PUBLISHED: 17:26 10 September 2008 | UPDATED: 14:08 10 May 2010

Crack cocaine

Crack cocaine

DRUGS is a word that encapsulates many parents biggest fears for their children. Whether they become socially dependent on cannabis or hooked on crack, it is every parent s nightmare to discover that their child has become addicted to drugs. Drug use can

DRUGS is a word that encapsulates many parents' biggest fears for their children.

Whether they become socially dependent on cannabis or hooked on crack, it is every parent's nightmare to discover that their child has become addicted to drugs.

Drug use can ruin families, lay waste to young people's prospects and destroy both mental and physical health, of that there is no doubt. But parts of the media could sometimes be accused of hysteria on the subject, of not covering drug-related stories in a responsible and reasonable way.

Who could forget Chris Morris' inspired Brass Eye episode satirising the media's attitude towards drugs through the fictitious substance 'Cake'? Politicians and celebrities were all too keen to participate in the programme, mindlessly jumping on the anti-drugs bandwagon despite being told the very substance they were warning against was a 'made-up drug'.

Fortunately parents can get a more realistic idea of how drugs can affect their children at a talk taking place on Tuesday and a six-session course beginning on Thursday October 9.

Tuesday's talk, taking place in Saffron Screen at 7pm, will be given by Karen Richardson, an experienced counsellor with firsthand experience of parenting a child on drugs.

Karen's daughter Georgie started snorting cocaine when she was 14; by 16 she was hopelessly addicted to crack and had been thrown out of the home.

Karen's experience of her daughter's ordeal, and their eventual overcoming of it, has given her a great perspective on drug use among teenagers which she now shares with concerned parents at talks such as the one on Tuesday.

The talk is being held in aid of charity Homestart Uttlesford. Tickets, at £10, are available from Saffron Walden Tourist Information Centre.

Then on October 9, the course 'How to Drug-Proof Your Kids' begins at Saffron Walden Baptist Church.

Kirstie Mattholie, who is running the course in conjunction with Angela Sabey, said: "I think every parent is concerned about this issue and they will find the course very helpful in allaying fears and building relationships with their children."

The six-session course costs just £15, which will cover refreshment and materials costs. It has been designed for parents of children aged nine to 13.

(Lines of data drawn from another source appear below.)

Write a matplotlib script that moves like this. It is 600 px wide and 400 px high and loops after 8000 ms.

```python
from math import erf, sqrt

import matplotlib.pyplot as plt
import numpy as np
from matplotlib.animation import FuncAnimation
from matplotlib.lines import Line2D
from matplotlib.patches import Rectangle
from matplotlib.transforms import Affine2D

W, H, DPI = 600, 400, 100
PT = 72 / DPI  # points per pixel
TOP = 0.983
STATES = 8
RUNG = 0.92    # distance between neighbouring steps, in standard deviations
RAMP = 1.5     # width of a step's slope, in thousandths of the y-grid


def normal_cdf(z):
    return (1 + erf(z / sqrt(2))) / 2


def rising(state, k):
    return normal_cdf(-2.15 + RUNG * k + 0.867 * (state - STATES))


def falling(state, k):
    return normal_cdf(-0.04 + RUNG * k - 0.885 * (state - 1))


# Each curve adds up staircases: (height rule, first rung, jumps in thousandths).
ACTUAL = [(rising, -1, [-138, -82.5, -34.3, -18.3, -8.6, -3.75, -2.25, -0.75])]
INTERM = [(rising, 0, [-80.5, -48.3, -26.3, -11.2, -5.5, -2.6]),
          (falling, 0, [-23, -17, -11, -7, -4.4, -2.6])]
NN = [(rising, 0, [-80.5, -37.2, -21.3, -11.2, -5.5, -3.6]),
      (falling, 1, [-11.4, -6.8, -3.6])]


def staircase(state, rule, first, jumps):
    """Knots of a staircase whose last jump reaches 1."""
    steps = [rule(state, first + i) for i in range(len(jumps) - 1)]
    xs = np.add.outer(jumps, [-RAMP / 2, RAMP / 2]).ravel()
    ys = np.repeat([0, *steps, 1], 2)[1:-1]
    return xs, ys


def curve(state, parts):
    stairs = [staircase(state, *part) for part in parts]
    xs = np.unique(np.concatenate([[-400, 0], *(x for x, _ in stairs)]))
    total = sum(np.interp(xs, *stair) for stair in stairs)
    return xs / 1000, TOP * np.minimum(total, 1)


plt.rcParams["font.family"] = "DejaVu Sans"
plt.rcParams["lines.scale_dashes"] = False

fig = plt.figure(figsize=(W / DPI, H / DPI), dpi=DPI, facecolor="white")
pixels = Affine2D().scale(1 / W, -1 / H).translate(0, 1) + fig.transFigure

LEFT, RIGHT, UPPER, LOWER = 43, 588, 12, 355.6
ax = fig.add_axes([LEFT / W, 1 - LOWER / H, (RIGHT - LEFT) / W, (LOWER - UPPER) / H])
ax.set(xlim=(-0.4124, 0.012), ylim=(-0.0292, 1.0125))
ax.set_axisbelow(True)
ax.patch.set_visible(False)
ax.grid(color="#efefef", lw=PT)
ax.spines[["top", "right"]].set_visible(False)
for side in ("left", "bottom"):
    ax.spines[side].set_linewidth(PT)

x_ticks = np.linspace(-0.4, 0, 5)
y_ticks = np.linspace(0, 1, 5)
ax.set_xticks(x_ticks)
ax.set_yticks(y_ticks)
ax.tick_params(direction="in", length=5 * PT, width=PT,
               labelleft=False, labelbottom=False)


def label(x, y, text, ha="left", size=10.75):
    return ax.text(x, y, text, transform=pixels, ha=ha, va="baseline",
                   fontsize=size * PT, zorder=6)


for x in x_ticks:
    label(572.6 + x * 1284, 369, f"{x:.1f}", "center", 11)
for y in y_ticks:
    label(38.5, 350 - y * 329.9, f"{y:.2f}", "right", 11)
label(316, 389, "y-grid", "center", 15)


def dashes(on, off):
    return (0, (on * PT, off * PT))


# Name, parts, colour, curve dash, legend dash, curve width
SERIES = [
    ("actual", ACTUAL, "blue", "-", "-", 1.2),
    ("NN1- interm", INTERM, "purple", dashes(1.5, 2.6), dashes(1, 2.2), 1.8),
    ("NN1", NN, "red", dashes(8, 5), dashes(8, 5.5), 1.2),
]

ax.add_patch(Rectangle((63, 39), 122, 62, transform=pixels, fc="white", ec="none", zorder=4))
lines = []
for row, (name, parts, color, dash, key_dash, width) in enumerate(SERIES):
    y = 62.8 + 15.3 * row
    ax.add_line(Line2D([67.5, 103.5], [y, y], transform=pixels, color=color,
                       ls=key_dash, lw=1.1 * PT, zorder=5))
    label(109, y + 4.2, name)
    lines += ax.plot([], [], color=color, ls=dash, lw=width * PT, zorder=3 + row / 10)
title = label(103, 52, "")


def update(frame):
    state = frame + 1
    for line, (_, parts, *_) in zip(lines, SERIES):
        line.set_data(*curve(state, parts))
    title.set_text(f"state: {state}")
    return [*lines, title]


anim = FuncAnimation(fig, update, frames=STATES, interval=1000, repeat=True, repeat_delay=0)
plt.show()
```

The first session runs from 7.30pm to 9.30pm. Booking is essential - call Kirstie on 01799 522230, Angela on 01799 501963 or e-mail a.sabey@btinternet.com to register an interest.

Most Read

Most Read

Latest from the Saffron Walden Reporter